Source information below:
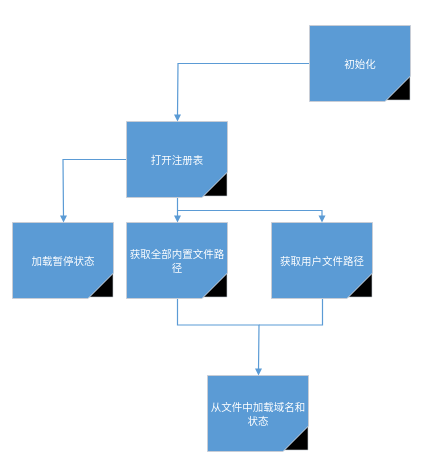
<!DOCTYPE html>
<html lang="zh-CN">
<head>
<meta charset="utf-8">
<title>初始化流程图</title>
<style>
:root {
  --node-fill: #5b9bd5;
  --node-edge: #c8cdd6;
  --fold: #000;
  --connector: #5b9bd5;
  --label: #fff;
  --paper: #fff;
}
* { box-sizing: border-box; }
html, body { margin: 0; overflow: hidden; background: var(--paper); }
.flowchart {
  position: relative;
  width: 424px;
  height: 464px;
  overflow: hidden;
  background: var(--paper);
  font: 10.5px/14px "Noto Sans CJK SC", "Noto Sans", sans-serif;
}
.symbols, .connectors, .shape { position: absolute; left: 0; top: 0; display: block; }
.card-face { fill: var(--node-fill); stroke: var(--node-edge); stroke-width: 1; }
.card-fold { fill: var(--fold); stroke: var(--node-edge); stroke-width: 0.6; }
.arrow-tip { fill: var(--connector); stroke: none; }
.line { fill: none; stroke: var(--connector); stroke-width: 1.2; }
.node {
  position: absolute;
  width: 102px;
  height: 77px;
  display: flex;
  align-items: center;
  justify-content: center;
  color: var(--label);
  text-align: center;
}
.node p { position: relative; margin: 0; white-space: nowrap; }
.init { left: 309px; top: 25px; }
.open-registry { left: 126px; top: 121px; }
.load-pause { left: 12px; top: 222px; }
.builtin-paths { left: 126px; top: 222px; }
.user-paths { left: 271px; top: 222px; }
.load-domains { left: 207px; top: 375px; }
</style>
</head>
<body>
<main class="flowchart">
  <svg class="symbols" width="0" height="0" aria-hidden="true">
    <defs>
      <path id="arrowhead" class="arrow-tip" d="M-3.5 -7H3.5L0 0Z"/>
      <g id="folded-card">
        <path class="card-fold" d="M101 51V75H77Z"/>
        <path class="card-face" d="M0.5 0.5H101.5V51L76 76.5H0.5Z"/>
      </g>
    </defs>
  </svg>

  <section class="node init">
    <svg class="shape" width="102" height="77" aria-hidden="true"><use href="#folded-card"/></svg>
    <p>初始化</p>
  </section>
  <section class="node open-registry">
    <svg class="shape" width="102" height="77" aria-hidden="true"><use href="#folded-card"/></svg>
    <p>打开注册表</p>
  </section>
  <section class="node load-pause">
    <svg class="shape" width="102" height="77" aria-hidden="true"><use href="#folded-card"/></svg>
    <p>加载暂停状态</p>
  </section>
  <section class="node builtin-paths">
    <svg class="shape" width="102" height="77" aria-hidden="true"><use href="#folded-card"/></svg>
    <p>获取全部内置文件路<br>径</p>
  </section>
  <section class="node user-paths">
    <svg class="shape" width="102" height="77" aria-hidden="true"><use href="#folded-card"/></svg>
    <p>获取用户文件路径</p>
  </section>
  <section class="node load-domains">
    <svg class="shape" width="102" height="77" aria-hidden="true"><use href="#folded-card"/></svg>
    <p>从文件中加载域名和<br>状态</p>
  </section>

  <svg class="connectors" width="424" height="464" viewBox="0 0 424 464" aria-hidden="true">
    <path class="line" d="M309 63.5H178L177.5 116"/>
    <path class="line" d="M126 159.5H63L63.5 217"/>
    <path class="line" d="M177.5 198V217"/>
    <path class="line" d="M177.5 210.5H322V217"/>
    <path class="line" d="M177.5 299V325H259L258.5 370"/>
    <path class="line" d="M322.5 299V325H259"/>
    <use href="#arrowhead" x="177.5" y="121.5"/>
    <use href="#arrowhead" x="63.5" y="222.5"/>
    <use href="#arrowhead" x="177.5" y="222.5"/>
    <use href="#arrowhead" x="322" y="222.5"/>
    <use href="#arrowhead" x="258.5" y="375.5"/>
  </svg>
</main>
</body>
</html>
End of Source information.
> [Problem description] In the records above, find every line containing the word "open" and show it.

> [Task solution]
.open-registry { left: 126px; top: 121px; }
  <section class="node open-registry">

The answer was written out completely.